Dataset entries

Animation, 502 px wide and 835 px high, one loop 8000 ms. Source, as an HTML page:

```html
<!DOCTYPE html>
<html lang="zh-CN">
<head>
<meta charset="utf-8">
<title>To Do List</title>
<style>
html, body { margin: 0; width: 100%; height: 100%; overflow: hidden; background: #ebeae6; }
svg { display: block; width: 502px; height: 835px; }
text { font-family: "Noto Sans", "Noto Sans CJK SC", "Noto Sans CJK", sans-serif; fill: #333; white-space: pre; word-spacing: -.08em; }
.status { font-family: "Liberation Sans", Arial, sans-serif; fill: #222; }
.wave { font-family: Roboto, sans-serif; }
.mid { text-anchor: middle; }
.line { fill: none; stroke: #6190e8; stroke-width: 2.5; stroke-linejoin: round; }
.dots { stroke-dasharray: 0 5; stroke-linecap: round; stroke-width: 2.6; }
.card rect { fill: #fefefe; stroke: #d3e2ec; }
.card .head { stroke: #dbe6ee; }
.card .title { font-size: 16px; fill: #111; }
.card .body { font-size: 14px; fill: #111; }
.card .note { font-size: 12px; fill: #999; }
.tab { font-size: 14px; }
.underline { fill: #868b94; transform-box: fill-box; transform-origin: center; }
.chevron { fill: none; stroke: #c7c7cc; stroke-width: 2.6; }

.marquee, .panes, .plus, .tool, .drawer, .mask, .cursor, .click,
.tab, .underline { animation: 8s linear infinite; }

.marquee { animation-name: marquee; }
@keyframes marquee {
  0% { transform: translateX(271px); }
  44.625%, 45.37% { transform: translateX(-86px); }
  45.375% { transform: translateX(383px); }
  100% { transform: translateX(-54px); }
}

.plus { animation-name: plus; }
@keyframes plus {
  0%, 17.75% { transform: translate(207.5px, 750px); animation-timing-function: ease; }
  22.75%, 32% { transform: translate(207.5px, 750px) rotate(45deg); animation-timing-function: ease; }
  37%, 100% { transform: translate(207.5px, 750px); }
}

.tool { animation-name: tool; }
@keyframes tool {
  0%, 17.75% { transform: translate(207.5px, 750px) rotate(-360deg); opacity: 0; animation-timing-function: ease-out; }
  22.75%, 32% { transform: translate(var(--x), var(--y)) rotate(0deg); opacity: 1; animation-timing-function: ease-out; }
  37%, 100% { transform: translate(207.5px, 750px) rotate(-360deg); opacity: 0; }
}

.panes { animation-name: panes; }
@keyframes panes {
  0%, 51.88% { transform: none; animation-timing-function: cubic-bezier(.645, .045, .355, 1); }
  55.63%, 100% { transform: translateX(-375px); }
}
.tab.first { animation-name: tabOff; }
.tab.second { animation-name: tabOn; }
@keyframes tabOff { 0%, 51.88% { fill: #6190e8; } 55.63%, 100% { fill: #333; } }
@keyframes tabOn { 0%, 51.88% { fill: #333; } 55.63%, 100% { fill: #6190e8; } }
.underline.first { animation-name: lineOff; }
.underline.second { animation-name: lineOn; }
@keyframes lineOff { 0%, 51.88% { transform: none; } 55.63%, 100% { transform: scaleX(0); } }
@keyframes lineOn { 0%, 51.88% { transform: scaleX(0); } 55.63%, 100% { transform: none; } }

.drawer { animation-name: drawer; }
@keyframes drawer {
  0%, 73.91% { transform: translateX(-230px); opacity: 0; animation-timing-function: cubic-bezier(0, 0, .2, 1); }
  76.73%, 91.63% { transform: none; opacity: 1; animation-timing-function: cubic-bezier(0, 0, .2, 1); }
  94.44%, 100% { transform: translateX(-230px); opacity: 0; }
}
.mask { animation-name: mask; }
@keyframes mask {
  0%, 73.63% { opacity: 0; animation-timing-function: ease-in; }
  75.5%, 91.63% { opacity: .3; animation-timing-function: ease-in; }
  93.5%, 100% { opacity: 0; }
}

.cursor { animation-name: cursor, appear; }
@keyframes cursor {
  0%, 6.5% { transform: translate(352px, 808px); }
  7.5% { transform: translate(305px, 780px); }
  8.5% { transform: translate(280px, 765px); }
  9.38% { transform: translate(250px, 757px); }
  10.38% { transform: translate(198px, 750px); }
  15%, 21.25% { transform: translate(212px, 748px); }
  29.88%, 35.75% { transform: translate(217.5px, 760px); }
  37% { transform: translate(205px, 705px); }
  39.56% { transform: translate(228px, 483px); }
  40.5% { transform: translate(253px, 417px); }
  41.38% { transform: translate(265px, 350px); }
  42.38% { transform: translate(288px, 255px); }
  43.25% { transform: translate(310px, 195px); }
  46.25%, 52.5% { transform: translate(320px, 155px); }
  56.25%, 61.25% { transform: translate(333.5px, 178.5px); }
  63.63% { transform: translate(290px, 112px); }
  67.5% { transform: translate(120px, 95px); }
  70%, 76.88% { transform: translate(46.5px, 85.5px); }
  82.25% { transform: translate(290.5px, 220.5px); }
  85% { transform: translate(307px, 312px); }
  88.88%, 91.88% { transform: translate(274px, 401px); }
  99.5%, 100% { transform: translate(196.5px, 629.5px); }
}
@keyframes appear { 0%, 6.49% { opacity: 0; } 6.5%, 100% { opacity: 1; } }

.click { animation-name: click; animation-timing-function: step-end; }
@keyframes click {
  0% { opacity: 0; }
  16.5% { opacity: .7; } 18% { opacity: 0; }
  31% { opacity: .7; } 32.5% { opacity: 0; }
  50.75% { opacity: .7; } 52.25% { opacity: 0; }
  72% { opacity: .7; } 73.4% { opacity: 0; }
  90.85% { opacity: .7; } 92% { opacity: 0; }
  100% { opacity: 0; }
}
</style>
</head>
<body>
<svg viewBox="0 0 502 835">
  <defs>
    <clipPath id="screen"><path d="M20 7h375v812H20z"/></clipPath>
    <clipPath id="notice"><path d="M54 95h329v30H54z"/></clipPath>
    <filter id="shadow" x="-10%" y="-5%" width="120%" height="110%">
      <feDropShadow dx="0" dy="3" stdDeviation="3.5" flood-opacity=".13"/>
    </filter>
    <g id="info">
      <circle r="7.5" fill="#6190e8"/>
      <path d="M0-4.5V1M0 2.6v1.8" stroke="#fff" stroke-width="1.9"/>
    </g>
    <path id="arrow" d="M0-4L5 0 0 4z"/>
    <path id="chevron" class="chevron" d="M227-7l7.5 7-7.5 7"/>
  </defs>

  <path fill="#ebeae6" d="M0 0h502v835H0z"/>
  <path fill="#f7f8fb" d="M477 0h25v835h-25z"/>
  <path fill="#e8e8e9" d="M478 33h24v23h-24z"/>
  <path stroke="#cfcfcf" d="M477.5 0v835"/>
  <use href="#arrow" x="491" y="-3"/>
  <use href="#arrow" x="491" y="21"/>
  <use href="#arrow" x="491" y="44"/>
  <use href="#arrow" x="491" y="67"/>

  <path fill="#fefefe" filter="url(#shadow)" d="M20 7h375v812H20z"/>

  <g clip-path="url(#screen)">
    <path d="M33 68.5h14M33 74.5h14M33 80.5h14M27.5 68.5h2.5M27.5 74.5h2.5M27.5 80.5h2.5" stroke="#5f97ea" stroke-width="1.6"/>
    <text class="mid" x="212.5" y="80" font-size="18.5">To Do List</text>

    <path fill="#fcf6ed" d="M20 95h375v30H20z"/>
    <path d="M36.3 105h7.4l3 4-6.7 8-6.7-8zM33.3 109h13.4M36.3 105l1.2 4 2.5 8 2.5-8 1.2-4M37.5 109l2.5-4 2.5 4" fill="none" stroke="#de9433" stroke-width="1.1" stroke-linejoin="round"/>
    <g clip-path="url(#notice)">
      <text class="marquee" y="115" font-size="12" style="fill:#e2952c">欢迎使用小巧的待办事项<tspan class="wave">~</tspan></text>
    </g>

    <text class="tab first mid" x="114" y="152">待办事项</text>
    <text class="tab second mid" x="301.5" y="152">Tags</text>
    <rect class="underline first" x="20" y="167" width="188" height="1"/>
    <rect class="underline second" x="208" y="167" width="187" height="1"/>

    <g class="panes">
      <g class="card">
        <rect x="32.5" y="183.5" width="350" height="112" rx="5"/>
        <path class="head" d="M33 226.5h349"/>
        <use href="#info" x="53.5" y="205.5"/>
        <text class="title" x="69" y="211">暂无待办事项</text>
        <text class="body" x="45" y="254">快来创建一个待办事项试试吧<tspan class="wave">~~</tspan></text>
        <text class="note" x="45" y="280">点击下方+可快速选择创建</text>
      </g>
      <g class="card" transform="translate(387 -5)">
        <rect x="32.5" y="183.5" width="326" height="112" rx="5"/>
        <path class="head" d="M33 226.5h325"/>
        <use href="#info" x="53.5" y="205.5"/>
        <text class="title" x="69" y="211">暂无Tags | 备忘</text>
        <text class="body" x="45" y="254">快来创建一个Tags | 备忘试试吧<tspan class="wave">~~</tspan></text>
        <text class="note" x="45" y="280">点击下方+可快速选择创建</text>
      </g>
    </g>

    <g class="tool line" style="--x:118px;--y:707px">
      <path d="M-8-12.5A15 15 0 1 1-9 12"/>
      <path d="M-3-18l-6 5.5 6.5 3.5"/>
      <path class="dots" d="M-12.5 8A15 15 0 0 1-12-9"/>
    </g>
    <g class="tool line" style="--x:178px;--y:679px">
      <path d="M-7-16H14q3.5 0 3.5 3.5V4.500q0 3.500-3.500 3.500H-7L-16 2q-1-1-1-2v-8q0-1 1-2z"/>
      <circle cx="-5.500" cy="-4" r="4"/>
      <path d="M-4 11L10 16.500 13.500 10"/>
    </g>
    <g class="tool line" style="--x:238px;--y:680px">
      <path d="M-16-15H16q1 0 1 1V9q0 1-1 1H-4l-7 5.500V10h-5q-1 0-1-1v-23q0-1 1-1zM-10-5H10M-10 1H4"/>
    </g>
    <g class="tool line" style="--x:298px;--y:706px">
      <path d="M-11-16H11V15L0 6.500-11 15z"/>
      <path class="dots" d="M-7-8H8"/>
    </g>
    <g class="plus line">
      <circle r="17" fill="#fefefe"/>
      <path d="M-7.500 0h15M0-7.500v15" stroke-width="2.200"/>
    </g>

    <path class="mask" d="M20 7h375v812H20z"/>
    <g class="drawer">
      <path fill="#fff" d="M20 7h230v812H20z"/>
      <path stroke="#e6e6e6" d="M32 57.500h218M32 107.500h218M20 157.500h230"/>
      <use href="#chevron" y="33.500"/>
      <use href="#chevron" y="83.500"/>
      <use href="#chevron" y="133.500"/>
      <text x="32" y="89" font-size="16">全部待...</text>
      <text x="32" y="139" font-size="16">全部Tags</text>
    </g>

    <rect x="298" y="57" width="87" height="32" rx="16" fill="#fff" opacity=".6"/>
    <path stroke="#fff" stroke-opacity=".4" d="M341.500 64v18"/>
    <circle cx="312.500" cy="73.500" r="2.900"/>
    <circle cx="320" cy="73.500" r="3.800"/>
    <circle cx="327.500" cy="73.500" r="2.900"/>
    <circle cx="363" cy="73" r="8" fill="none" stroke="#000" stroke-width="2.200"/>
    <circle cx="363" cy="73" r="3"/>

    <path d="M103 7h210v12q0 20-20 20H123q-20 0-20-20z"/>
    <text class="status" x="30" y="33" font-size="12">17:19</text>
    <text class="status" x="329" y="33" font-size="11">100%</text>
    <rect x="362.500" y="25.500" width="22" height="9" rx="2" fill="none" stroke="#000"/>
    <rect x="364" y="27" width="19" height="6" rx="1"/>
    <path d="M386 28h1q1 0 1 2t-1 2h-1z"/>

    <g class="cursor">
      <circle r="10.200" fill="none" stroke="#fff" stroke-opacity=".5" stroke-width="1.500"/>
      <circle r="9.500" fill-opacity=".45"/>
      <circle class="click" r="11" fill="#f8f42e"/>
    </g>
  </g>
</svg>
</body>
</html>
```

**TASK DESCRIPTION**
Filter the entries above and keep only the lines with the word "circle".

**EXERCISE RESULT**
      <circle r="7.5" fill="#6190e8"/>
      <circle cx="-5.500" cy="-4" r="4"/>
      <circle r="17" fill="#fefefe"/>
    <circle cx="312.500" cy="73.500" r="2.900"/>
    <circle cx="320" cy="73.500" r="3.800"/>
    <circle cx="327.500" cy="73.500" r="2.900"/>
    <circle cx="363" cy="73" r="8" fill="none" stroke="#000" stroke-width="2.200"/>
    <circle cx="363" cy="73" r="3"/>
      <circle r="10.200" fill="none" stroke="#fff" stroke-opacity=".5" stroke-width="1.500"/>
      <circle r="9.500" fill-opacity=".45"/>
      <circle class="click" r="11" fill="#f8f42e"/>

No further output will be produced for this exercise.